I think that there is an approach to reform of the FSPR that will allow New Zealand to better leverage its natural advantages and that will support development of financial service businesses (including FinTech) and export diversification. That approach would require all businesses that want to register on the FSPR to have substantive operations in New Zealand (where they are not otherwise licensed), with some exceptions. That approach is relatively simple and would resolve the issue that led to the reforms, which is the use of the FSPR as a “register of convenience”. Substantial New Zealand presence will allow regulators to better oversee the activities of those businesses and to take action in the event of misconduct. New Zealand companies that don’t have the required operations in New Zealand would not be permitted (in some cases) to operate financial service businesses. Registration, oversight and enforcement activities can be self-funding through charging higher fees to companies that are focused on servicing offshore customers.

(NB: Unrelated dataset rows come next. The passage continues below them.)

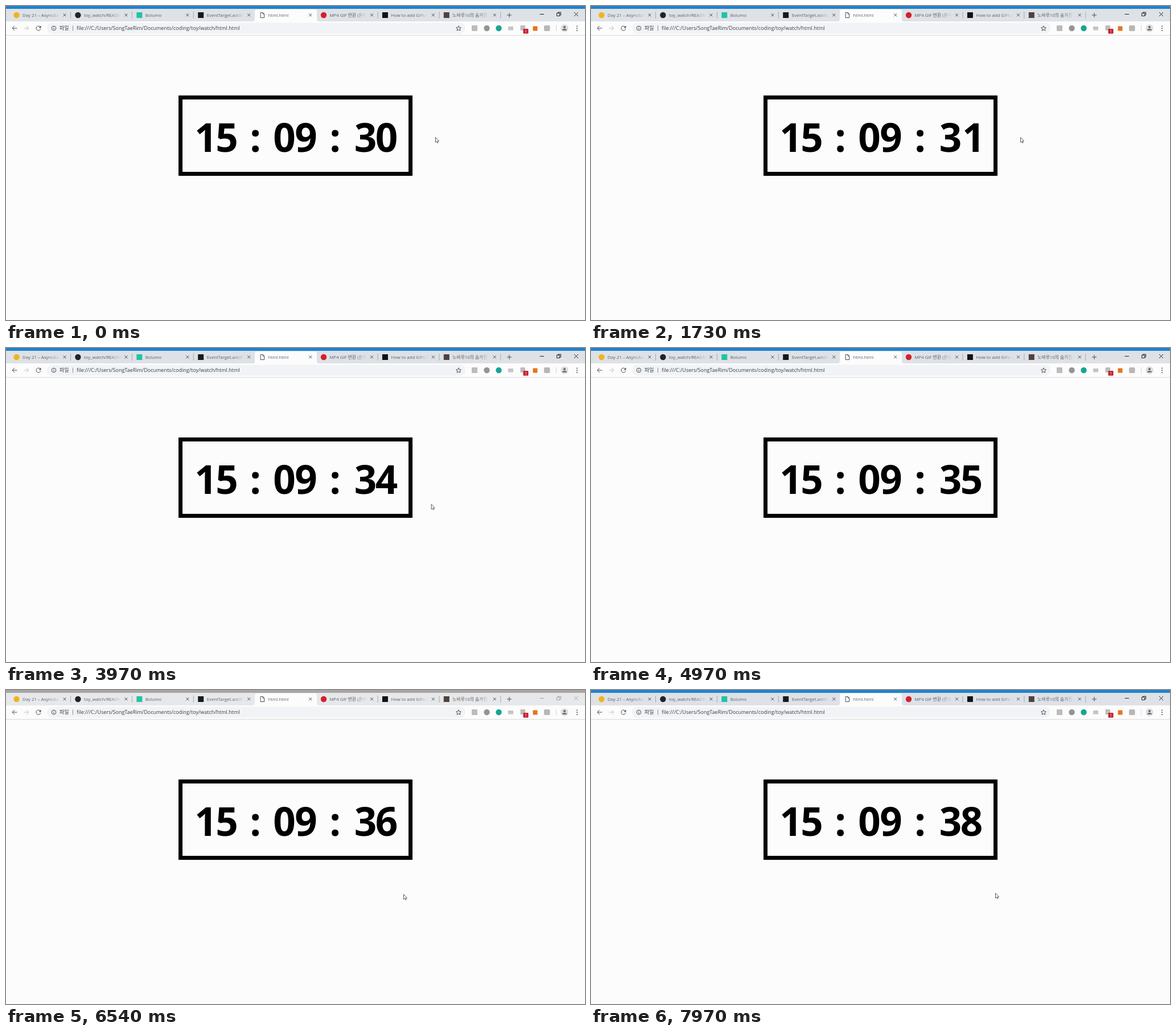
Write an HTML page that moves like this. It is 1017 by 551 pixels and loops after 8 s.

```html
<!DOCTYPE html>
<html lang="ko">
<head>
<meta charset="utf-8">
<title>html.html</title>
<style>
html, body { margin: 0; width: 100%; height: 100%; overflow: hidden; background: #fcfcfc; }
svg { display: block; width: 1017px; height: 551px; }
text { font-family: 'Open Sans', 'Noto Sans CJK KR', 'Noto Sans CJK', 'Noto Sans', sans-serif; white-space: pre; }
.tab text { font-size: 7.8px; }
.url text { font-size: 9px; fill: #3c4043; }
.clock text { font-size: 69px; font-weight: 700; text-anchor: middle; }
.line { fill: none; stroke: #4a4d51; stroke-width: 1; }
.edge, .strip, .buttons { animation: 8s step-end infinite; }
.edge { fill: #2182cb; animation-name: edge; }
.strip { fill: #dee1e6; animation-name: strip; }
.buttons { fill: none; stroke: #222; animation-name: buttons; }
.pointer { animation: move 8s linear infinite; }

/* the window loses focus, then gets it back */
@keyframes edge { 65% { fill: #a9a5a5; } 96.25% { fill: #2182cb; } }
@keyframes strip { 65% { fill: #e7e8ea; } 96.25% { fill: #dee1e6; } }
@keyframes buttons { 65% { stroke: #a3a4a6; } 96.25% { stroke: #222; } }

/* the pointer leaves through the bottom edge and returns */
@keyframes move {
  0%, 47.5% { transform: translate(754px, 230px); animation-timing-function: ease-in; }
  50.9% { transform: translate(738px, 324px); }
  56.5% { transform: translate(700px, 565px); }
  76.2% { transform: translate(665px, 565px); animation-timing-function: ease-out; }
  81%, 91.5% { transform: translate(698px, 358px); animation-timing-function: ease-in-out; }
  94.5%, 100% { transform: translate(710px, 356px); }
}
</style>
</head>
<body>
<svg viewBox="0 0 1017 551">
  <defs>
    <linearGradient id="fade" gradientUnits="userSpaceOnUse" x1="74" x2="95" y1="0" y2="0">
      <stop stop-color="#5b5f64"/>
      <stop offset="1" stop-color="#5b5f64" stop-opacity="0"/>
    </linearGradient>
  </defs>

  <rect width="1017" height="551" fill="#fcfcfc"/>
  <rect class="strip" y="4" width="1017" height="23"/>
  <rect class="edge" width="1017" height="5"/>
  <path d="M433 27q4 0 4-4v-13q0-4 4-4h101q4 0 4 4v13q0 4 4 4z" fill="#fcfcfc"/>
  <g id="tabs"></g>
  <path class="line" d="M880 16h8M884 12v8"/>
  <g class="buttons">
    <path d="M937.500 14.500h7.500M998 11l7 7M1005 11l-7 7"/>
    <path d="M967.500 12.500h5v5h-5zM969.500 12.500v-1.500h5v5h-2"/>
  </g>

  <path d="M0 51.500h1017" stroke="#d9dadc"/>
  <rect x="72" y="29.500" width="735" height="19" rx="9.500" fill="#f1f3f6"/>
  <path class="line" d="M19.500 39h-8.500M15 35l-4 4l4 4"/>
  <path class="line" style="stroke:#bfc1c4" d="M31.500 39h8.500M36 35l4 4l-4 4"/>
  <path class="line" d="M60.300 36.800a4 4 0 1 0 .6 3.200"/>
  <path d="M61.500 34.500v4h-4z" fill="#4a4d51"/>
  <circle class="line" cx="84" cy="39" r="3.800"/>
  <path class="line" d="M84 38.500v2.700M84 36.500v1"/>
  <g class="url">
    <text x="94" y="42.300">파일</text>
    <path d="M117.500 34.500v9" stroke="#8b8e92"/>
    <text x="124" y="42.300">file:///C:/Users/SongTaeRim/Documents/coding/toy/watch/html.html</text>
  </g>
  <path class="line" d="M795 34.800l1.300 2.900l3.100.3l-2.300 2.100l.7 3.100l-2.800-1.600l-2.800 1.600l.7-3.100l-2.300-2.100l3.100-.3z"/>

  <rect x="818" y="34" width="10" height="10" rx="1" fill="#bcbcbc"/>
  <circle cx="844.500" cy="39" r="5.200" fill="#929497"/>
  <circle cx="865.500" cy="39" r="5.200" fill="#18a493"/>
  <rect x="882" y="36" width="9" height="6.500" fill="#c3c5c7"/>
  <rect x="903.500" y="34" width="8.500" height="9" rx="1" fill="#bdbdbd"/>
  <rect x="908.500" y="40" width="9" height="8.500" rx="1" fill="#c5202e"/>
  <text x="913" y="47" font-size="7" fill="#fff" text-anchor="middle">1</text>
  <rect x="925.500" y="35.500" width="8" height="8" fill="#e2761b"/>
  <rect x="945" y="34" width="10.500" height="10" rx="2" fill="#b7b7b7"/>
  <path d="M966.500 34v10" stroke="#d4d5d7"/>
  <circle cx="981" cy="39" r="6.700" fill="#dcdde0"/>
  <circle cx="981" cy="37" r="2" fill="#63666a"/>
  <path d="M977 42.800q0-2.800 4-2.800t4 2.800z" fill="#63666a"/>
  <g fill="#4a4d51">
    <circle cx="1003" cy="35.500" r="1"/><circle cx="1003" cy="39.200" r="1"/><circle cx="1003" cy="42.900" r="1"/>
  </g>

  <rect x="306.500" y="160.500" width="404" height="134" fill="none" stroke="#000" stroke-width="7"/>
  <g class="clock">
    <text y="256" x="351 388 438 489 527 578 631.500">15:09:3</text>
    <text y="256" x="668.500" id="unit">0</text>
  </g>

  <path class="pointer" d="M.5.500v8.700l2-1.700l1.400 2.800l1.300-.6l-1.300-2.700h2.600z" fill="#fff" stroke="#333" stroke-width=".8"/>
</svg>
<script>
const pitch = 107.9;
const tabs = [
  ['Day 21 – Async&amp;Await', 'circle', '#efb51c'],
  ['toy_watch/README.md', 'circle', '#20242a'],
  ['Bolumo', 'square', '#22c3a6'],
  ['EventTarget.addEventListener', 'square', '#15191c'],
  ['html.html', 'page'],
  ['MP4 GIF 변환 (온라인)', 'circle', '#d3202c'],
  ['How to add GIFs to', 'square', '#111'],
  ['노바루10의 숨겨진 기능', 'square', '#50413f']
];

const icons = {
  circle: color => `<circle cx="18.500" cy="16" r="5.200" fill="${color}"/>`,
  square: color => `<rect x="13.500" y="11" width="10" height="10" fill="${color}"/>`,
  page: () => '<path class="line" d="M15.500 11.500h4l2.500 2.500v6.500h-6.500zM19.500 11.500v2.500h2.500"/>'
};

document.getElementById('tabs').innerHTML = tabs.map(([title, icon, color], i) => {
  const bordered = i !== 3 && i !== 4;
  return `<g class="tab" transform="translate(${i * pitch})">
    ${icons[icon](color)}
    <text x="29" y="18.700" fill="url(#fade)">${title}</text>
    <path class="line" d="M100.500 13.300l5 5M105.500 13.300l-5 5"/>
    ${bordered ? '<path d="M113.500 10v12" stroke="#a5a8ad"/>' : ''}
  </g>`;
}).join('');

const unit = document.getElementById('unit');
const loop = 8000, firstTick = 890;
let start;

function draw(now) {
  start ??= now;
  const time = (now - start) % loop;
  const digit = Math.max(0, Math.floor((time - firstTick) / 1000) + 1);
  if (unit.textContent !== String(digit)) {
    unit.textContent = digit;
    unit.setAttribute('x', digit === 1 ? 672 : 668.5);
  }
  requestAnimationFrame(draw);
}
requestAnimationFrame(draw);
</script>
</body>
</html>
```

A sector-wide strategy needed?
The FSPR reform highlights, in my view, the difficulty of implementing regulatory reforms in a complex world in the absence of a strategic plan at government level. In the absence of a strategic plan there is a risk that actions (or inactions) in the future will result in less than optimal outcomes. There are good initiatives being advanced currently including moves to open up New Zealand’s payments infrastructure and the Financial Markets Authority’s use of its powers to permit roboadvice services. However, those initiatives do not appear to be informed by an overarching strategy, so there’s a risk that the right resources are not being applied to the right areas at the right time. The Australian and UK governments have both developed overarching FinTech strategies.
The new coalition government has expressed real interest in increasing the export of services, which will be essential as it moves to place restrictions on activities that lead to substantial greenhouse gas emissions. It would be good to see government initiatives that take a long-term view of the financial services sector’s development and that provide a sound strategic and policy underpinning for further reforms.